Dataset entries
◇ ◇ ◇

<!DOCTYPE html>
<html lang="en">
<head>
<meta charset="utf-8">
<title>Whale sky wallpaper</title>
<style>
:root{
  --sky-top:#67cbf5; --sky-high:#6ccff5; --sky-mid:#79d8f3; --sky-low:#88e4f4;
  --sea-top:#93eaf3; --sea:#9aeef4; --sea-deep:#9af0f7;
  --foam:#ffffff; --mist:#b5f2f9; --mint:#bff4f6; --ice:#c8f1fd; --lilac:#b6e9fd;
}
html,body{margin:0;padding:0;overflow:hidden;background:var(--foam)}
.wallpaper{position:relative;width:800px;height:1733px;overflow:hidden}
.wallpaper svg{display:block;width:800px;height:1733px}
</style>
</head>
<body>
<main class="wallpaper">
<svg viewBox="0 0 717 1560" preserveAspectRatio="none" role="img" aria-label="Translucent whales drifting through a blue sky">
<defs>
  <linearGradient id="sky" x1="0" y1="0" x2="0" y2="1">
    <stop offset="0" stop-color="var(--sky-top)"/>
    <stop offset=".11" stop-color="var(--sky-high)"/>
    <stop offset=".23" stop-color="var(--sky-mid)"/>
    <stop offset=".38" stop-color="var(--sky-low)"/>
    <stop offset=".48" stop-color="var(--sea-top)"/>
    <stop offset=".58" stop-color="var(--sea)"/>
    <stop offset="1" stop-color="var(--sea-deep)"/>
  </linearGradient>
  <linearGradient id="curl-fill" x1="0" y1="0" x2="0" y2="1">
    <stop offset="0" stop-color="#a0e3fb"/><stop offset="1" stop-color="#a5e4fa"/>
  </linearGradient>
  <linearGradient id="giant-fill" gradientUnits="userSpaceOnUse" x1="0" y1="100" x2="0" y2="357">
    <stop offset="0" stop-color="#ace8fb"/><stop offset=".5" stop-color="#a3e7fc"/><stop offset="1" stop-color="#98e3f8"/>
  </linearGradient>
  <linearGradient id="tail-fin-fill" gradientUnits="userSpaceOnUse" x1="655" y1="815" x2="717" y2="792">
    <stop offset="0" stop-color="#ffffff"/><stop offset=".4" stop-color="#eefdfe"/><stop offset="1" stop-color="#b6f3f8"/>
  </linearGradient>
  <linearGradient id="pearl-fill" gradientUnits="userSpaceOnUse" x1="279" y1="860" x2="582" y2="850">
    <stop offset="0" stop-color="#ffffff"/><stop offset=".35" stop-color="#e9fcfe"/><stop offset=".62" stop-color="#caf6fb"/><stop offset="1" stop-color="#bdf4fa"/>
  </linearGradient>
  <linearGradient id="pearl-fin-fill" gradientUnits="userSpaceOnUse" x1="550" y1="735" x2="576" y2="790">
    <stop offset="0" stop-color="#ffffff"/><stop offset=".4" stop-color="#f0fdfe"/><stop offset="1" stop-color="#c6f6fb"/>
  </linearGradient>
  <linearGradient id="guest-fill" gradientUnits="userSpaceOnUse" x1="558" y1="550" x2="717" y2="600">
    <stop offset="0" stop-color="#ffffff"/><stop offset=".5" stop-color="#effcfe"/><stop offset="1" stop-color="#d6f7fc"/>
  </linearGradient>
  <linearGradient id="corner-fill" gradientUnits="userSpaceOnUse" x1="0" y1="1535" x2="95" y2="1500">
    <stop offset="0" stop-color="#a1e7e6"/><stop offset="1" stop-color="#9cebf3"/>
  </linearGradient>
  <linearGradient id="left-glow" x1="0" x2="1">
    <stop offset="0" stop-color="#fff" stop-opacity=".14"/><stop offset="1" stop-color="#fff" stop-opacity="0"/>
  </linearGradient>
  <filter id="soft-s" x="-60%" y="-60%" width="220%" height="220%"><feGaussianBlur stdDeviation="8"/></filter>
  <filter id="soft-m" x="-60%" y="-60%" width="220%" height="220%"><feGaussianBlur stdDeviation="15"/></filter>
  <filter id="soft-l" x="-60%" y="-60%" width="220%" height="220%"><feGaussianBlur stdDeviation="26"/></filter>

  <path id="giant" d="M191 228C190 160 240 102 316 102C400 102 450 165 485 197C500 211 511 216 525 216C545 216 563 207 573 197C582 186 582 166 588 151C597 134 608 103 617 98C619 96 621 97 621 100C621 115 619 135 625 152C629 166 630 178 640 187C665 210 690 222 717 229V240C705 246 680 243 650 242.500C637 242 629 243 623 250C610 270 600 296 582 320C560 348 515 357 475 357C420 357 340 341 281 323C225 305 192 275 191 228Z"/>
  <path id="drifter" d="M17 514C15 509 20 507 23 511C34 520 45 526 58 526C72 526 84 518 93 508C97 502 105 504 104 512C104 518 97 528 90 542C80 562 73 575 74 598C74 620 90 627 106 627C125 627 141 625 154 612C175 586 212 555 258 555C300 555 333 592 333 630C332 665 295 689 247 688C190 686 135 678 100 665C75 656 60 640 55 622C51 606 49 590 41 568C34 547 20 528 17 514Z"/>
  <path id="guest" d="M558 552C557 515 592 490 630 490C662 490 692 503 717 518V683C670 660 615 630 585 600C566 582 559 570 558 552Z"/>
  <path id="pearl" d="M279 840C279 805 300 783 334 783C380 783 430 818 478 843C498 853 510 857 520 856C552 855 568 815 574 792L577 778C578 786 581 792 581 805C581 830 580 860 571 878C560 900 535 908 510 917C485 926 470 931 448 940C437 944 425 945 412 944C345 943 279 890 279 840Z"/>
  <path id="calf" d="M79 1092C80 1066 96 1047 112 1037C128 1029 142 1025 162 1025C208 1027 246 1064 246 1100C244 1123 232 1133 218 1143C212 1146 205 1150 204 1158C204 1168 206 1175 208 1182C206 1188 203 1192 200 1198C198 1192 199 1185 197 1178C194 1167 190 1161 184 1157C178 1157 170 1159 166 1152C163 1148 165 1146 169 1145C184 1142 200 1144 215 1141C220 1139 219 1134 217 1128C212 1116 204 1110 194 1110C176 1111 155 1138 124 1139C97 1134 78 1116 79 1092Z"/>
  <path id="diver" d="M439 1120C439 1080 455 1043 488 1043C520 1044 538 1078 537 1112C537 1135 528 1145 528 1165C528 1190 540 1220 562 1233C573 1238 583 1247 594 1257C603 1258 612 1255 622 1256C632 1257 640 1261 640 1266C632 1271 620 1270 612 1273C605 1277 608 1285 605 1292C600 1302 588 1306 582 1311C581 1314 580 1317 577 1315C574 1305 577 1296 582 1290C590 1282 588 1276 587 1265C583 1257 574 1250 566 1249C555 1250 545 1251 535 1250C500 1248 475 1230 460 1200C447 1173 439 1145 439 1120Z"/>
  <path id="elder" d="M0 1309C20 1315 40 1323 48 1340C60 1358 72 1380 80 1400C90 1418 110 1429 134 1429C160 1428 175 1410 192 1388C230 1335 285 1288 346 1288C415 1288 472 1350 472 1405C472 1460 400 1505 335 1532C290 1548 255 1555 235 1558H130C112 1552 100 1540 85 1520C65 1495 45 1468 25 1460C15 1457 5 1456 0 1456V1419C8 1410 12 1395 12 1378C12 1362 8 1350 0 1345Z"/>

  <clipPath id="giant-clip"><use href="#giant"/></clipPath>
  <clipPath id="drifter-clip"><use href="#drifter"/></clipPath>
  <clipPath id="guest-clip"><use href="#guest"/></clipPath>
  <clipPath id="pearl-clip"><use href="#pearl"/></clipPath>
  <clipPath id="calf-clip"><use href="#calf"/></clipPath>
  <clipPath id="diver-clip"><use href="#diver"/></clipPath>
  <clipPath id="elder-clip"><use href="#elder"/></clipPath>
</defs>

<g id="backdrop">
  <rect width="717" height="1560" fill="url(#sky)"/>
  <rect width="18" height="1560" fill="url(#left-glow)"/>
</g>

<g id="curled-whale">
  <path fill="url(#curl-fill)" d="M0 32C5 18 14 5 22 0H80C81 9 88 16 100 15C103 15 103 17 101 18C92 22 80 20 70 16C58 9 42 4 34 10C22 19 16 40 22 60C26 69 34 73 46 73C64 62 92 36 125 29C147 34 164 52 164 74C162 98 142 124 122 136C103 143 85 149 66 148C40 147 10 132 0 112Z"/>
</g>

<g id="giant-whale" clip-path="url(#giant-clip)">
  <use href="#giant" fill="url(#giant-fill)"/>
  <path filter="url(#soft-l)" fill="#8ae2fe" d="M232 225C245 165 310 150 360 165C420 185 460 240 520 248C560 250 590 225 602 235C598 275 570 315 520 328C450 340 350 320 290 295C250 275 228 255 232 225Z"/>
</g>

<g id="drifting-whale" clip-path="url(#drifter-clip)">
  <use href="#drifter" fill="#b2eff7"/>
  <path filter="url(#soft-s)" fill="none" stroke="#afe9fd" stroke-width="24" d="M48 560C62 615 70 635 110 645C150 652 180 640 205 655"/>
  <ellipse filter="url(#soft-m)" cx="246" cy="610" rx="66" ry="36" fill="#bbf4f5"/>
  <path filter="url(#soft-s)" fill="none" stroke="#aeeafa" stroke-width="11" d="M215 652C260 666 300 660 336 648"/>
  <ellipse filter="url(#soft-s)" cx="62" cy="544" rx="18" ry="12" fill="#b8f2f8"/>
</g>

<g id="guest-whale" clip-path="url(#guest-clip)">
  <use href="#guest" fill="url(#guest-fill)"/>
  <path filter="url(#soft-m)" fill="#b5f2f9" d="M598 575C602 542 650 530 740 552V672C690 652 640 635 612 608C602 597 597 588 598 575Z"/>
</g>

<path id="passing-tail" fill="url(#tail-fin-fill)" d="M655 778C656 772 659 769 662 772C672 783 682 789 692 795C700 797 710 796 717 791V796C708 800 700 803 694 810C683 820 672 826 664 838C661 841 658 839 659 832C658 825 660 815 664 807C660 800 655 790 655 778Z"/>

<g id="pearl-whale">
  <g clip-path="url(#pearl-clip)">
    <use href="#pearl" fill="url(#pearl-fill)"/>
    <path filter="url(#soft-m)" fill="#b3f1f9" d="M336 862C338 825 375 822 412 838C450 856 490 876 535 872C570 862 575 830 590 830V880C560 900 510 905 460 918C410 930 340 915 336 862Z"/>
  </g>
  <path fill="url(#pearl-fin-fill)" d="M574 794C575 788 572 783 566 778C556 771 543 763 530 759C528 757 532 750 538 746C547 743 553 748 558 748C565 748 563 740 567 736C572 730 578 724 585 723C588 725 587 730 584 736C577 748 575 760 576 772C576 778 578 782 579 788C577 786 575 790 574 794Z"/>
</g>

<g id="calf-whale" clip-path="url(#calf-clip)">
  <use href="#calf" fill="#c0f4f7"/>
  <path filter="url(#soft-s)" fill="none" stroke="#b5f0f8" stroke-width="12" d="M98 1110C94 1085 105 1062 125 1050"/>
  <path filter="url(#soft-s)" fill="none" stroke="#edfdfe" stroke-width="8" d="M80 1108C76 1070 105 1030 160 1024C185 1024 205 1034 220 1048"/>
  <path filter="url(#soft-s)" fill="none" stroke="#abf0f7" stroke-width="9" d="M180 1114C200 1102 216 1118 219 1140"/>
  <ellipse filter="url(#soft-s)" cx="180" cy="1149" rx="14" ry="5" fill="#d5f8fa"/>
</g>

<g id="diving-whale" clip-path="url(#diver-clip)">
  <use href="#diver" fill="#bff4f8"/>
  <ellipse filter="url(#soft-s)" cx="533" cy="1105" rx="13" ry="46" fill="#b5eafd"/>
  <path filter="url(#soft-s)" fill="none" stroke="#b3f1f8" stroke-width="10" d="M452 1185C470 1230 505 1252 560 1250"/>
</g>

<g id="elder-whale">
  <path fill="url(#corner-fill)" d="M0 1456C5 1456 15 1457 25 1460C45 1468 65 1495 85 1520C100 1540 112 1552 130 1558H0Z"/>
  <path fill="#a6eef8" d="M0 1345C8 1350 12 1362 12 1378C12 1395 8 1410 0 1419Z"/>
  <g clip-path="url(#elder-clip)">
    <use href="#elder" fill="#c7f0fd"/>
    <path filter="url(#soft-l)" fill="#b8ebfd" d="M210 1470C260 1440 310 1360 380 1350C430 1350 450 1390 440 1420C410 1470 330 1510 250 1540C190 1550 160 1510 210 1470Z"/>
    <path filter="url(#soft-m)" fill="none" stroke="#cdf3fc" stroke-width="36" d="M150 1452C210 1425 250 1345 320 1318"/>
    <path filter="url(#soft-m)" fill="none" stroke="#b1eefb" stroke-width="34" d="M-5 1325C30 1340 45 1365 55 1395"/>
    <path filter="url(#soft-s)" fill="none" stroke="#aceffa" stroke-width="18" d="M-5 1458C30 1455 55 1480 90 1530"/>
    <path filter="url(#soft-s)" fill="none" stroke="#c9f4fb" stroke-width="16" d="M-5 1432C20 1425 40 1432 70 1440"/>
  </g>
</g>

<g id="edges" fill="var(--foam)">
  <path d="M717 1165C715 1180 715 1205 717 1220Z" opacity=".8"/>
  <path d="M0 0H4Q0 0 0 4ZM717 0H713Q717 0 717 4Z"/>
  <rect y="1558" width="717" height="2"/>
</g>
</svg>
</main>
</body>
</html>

◇ ◇ ◇

→ **PROBLEM REQUIREMENTS**
Read the entries above, then pull out the lines that include "clipPath".

→ **RESULT FOR THIS EXERCISE**
  <clipPath id="giant-clip"><use href="#giant"/></clipPath>
  <clipPath id="drifter-clip"><use href="#drifter"/></clipPath>
  <clipPath id="guest-clip"><use href="#guest"/></clipPath>
  <clipPath id="pearl-clip"><use href="#pearl"/></clipPath>
  <clipPath id="calf-clip"><use href="#calf"/></clipPath>
  <clipPath id="diver-clip"><use href="#diver"/></clipPath>
  <clipPath id="elder-clip"><use href="#elder"/></clipPath>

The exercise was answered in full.